These facts cannot be denied as they are based on a geopolitical reality given the common borders of over 1,200 km in length and the history-long cultural and religious affinities.
Al Sudani did not leave it at confirming the relations, but pointed out in his remarks to Germany’s Bild newspaper that Iran has been supporting the political process in Iraq since 2003 and that Tehran is helping in the fight against terrorism. This is an official Iraqi position that deserves respect whether you agree with it or not.
But in the same remarks, Al Sudani made it clear he wants to “keep cooperation and support away from interference in internal affairs.” This is important. It will take a lot of time and effort to convince Tehran and its regime that Iraq is not an Iranian enclave but an independent country.

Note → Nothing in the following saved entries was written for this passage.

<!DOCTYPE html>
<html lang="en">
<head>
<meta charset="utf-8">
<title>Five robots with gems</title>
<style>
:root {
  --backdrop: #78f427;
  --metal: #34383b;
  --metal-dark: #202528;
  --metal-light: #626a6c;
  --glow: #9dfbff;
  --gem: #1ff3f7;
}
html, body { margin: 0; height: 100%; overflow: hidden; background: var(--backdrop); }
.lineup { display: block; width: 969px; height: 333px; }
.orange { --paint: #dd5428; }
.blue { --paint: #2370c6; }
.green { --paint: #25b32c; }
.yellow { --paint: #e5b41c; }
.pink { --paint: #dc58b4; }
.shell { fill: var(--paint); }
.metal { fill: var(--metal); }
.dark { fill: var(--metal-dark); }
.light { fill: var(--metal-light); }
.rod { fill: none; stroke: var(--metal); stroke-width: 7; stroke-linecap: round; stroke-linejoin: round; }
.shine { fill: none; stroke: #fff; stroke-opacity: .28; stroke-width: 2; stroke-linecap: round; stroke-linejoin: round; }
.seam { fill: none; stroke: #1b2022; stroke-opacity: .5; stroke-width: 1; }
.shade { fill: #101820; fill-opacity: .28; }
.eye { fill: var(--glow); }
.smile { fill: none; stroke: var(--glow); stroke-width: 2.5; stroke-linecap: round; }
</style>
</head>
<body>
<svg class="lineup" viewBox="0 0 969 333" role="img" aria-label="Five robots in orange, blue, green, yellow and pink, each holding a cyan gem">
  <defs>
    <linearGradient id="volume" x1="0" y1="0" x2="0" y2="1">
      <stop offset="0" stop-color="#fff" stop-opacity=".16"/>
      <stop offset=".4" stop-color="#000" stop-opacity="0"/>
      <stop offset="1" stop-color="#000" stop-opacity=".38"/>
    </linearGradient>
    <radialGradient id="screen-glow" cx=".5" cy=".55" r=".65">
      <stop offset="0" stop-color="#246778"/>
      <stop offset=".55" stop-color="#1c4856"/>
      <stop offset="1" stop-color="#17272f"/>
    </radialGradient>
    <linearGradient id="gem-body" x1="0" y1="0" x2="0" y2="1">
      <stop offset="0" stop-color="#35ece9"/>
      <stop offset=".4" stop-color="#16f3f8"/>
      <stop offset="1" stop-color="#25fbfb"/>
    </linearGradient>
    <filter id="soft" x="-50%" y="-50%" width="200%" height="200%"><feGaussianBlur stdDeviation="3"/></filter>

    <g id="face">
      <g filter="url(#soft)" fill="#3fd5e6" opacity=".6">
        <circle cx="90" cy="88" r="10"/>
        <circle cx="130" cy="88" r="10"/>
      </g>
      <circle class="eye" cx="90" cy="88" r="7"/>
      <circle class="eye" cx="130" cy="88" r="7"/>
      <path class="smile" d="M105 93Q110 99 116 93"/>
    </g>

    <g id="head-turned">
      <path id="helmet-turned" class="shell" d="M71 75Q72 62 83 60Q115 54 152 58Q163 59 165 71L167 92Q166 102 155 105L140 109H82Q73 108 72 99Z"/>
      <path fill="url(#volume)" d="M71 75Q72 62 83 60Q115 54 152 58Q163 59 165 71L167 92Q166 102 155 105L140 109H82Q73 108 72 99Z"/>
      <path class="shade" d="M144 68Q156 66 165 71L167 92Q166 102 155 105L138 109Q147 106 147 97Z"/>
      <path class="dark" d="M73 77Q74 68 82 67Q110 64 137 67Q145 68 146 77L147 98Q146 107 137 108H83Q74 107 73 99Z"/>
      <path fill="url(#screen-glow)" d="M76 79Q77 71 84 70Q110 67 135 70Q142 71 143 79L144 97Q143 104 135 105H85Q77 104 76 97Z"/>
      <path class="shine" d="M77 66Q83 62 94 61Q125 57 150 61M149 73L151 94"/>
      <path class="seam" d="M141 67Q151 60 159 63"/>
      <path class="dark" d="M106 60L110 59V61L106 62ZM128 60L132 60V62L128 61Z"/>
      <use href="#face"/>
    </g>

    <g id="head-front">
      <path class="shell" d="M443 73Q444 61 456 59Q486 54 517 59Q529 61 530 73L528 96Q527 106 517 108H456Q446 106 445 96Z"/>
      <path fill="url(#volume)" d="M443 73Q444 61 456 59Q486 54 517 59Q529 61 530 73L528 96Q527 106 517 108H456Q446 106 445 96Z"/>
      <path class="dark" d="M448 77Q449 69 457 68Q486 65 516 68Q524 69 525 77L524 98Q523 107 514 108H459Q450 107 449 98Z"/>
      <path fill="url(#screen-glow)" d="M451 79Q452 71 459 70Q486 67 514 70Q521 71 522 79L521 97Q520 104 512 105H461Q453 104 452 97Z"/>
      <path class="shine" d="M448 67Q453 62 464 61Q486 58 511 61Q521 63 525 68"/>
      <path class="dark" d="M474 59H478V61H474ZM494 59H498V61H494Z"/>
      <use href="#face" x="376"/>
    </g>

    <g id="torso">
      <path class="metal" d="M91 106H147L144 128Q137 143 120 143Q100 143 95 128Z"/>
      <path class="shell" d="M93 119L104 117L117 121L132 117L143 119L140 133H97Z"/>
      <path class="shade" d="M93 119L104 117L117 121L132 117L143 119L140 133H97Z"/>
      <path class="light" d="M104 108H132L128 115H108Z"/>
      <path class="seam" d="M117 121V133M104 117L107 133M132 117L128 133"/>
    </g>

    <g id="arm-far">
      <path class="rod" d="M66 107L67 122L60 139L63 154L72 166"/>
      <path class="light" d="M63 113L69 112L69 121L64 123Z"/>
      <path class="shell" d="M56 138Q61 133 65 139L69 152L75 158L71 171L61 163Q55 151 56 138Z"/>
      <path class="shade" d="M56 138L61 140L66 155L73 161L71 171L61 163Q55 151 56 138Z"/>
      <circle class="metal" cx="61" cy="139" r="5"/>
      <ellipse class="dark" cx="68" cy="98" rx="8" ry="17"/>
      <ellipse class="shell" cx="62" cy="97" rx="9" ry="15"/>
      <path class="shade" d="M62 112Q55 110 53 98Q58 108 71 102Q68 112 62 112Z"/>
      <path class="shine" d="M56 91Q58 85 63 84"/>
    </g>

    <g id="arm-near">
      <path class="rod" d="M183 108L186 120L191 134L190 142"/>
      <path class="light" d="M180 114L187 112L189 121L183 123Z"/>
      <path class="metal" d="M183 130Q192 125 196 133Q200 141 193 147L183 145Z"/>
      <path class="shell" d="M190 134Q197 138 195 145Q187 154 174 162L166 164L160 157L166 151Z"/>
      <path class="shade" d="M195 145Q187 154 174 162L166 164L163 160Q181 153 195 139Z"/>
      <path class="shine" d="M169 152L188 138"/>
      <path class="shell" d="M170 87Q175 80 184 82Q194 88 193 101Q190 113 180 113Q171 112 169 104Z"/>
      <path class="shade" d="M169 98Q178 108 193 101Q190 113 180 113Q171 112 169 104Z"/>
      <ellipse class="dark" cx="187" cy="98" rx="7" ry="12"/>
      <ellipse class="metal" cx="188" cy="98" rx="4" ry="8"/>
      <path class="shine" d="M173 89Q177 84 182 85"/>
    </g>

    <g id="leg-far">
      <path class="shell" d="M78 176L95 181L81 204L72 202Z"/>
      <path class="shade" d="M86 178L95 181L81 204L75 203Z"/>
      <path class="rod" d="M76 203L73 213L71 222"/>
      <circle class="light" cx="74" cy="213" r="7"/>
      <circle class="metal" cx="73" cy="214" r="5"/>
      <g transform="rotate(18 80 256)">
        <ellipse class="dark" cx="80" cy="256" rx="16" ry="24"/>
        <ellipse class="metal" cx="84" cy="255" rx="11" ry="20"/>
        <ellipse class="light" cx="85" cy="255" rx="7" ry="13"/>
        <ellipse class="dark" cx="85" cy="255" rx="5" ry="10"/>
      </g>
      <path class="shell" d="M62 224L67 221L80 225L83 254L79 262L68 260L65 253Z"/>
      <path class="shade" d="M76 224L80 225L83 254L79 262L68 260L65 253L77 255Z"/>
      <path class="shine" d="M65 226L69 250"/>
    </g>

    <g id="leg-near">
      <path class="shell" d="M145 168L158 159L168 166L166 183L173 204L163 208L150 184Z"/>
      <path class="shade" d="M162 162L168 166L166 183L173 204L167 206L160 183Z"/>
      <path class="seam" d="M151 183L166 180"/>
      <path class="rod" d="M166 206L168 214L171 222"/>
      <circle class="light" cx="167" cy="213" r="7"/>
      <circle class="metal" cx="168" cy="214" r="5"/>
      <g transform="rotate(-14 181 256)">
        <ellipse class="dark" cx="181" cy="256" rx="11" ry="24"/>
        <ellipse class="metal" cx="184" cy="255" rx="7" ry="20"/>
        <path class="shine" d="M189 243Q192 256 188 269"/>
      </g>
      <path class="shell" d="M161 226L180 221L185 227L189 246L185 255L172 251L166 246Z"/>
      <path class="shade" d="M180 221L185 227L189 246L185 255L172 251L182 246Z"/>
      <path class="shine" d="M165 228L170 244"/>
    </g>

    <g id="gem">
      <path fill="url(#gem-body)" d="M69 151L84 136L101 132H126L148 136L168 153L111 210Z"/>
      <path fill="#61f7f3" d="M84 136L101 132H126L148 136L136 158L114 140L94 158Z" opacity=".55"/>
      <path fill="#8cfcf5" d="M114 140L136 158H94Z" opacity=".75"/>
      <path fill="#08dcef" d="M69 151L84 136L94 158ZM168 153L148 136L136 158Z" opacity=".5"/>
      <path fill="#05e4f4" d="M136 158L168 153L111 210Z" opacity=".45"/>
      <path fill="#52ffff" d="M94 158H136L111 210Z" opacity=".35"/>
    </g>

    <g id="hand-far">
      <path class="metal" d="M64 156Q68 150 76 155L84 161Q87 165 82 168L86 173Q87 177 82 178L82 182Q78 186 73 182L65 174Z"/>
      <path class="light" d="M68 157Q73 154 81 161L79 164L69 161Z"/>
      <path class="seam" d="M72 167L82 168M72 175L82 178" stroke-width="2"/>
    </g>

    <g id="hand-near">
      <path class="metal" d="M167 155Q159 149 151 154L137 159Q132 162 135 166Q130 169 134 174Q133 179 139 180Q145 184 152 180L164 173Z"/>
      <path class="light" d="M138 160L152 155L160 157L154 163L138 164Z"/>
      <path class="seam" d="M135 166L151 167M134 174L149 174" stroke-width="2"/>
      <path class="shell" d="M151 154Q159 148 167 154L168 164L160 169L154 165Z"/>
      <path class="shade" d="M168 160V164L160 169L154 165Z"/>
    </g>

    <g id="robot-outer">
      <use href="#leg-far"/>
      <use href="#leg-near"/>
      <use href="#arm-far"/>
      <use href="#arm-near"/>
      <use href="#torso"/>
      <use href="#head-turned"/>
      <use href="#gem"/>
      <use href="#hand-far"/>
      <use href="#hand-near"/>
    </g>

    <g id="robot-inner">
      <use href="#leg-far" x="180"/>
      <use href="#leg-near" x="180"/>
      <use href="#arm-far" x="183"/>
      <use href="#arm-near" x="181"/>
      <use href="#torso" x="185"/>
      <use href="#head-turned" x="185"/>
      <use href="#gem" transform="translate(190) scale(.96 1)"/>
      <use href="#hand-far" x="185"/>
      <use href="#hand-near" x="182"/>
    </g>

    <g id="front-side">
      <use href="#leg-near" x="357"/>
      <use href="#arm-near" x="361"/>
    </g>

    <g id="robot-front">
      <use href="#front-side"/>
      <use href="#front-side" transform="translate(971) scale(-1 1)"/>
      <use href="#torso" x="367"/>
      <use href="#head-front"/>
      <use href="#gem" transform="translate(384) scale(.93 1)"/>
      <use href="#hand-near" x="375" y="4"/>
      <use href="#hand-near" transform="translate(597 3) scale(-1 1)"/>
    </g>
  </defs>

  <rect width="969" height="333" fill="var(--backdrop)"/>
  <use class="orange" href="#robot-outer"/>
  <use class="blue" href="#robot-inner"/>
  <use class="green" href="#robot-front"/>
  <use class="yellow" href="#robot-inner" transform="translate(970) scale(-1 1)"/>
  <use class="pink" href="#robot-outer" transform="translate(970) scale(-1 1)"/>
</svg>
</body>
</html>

Iraq also does not want to jump on the bandwagon of axis politics, either regionally or internationally. It wants to establish balanced relations with “all” neighboring countries. These are obvious principles that should not be challenged by Iran.
As a researcher, I believe that Iraq is pursuing a sensible policy at this point in time that all actors, especially Iran, should support if it truly wants to achieve regional security and stability.
Because if Iraq fails to engage on axes of common interest for the entire region and Iran tries to dominate its sovereign decision, it will only keep itself and the entire region in a state of fragmentation and instability. Iraq is also focusing on building economic partnerships and taking initiatives to bring the views of Iran and Arab countries closer.
Reducing tensions seems to be a purely Iraqi interest and regional stability is tied to its security and sustainable development.
The Iranian regime should have supported these reasonable tendencies and strategies instead of trying to drag Iraq into ersatz conflicts and fabricating pointless disputes whose only purpose is to keep the region in a state of tension, which the Iranian regime considers a prerequisite for its survival.
The author is an UAE political analyst and former Federal National Council candidate. He can be found on twitter at @salemalketbieng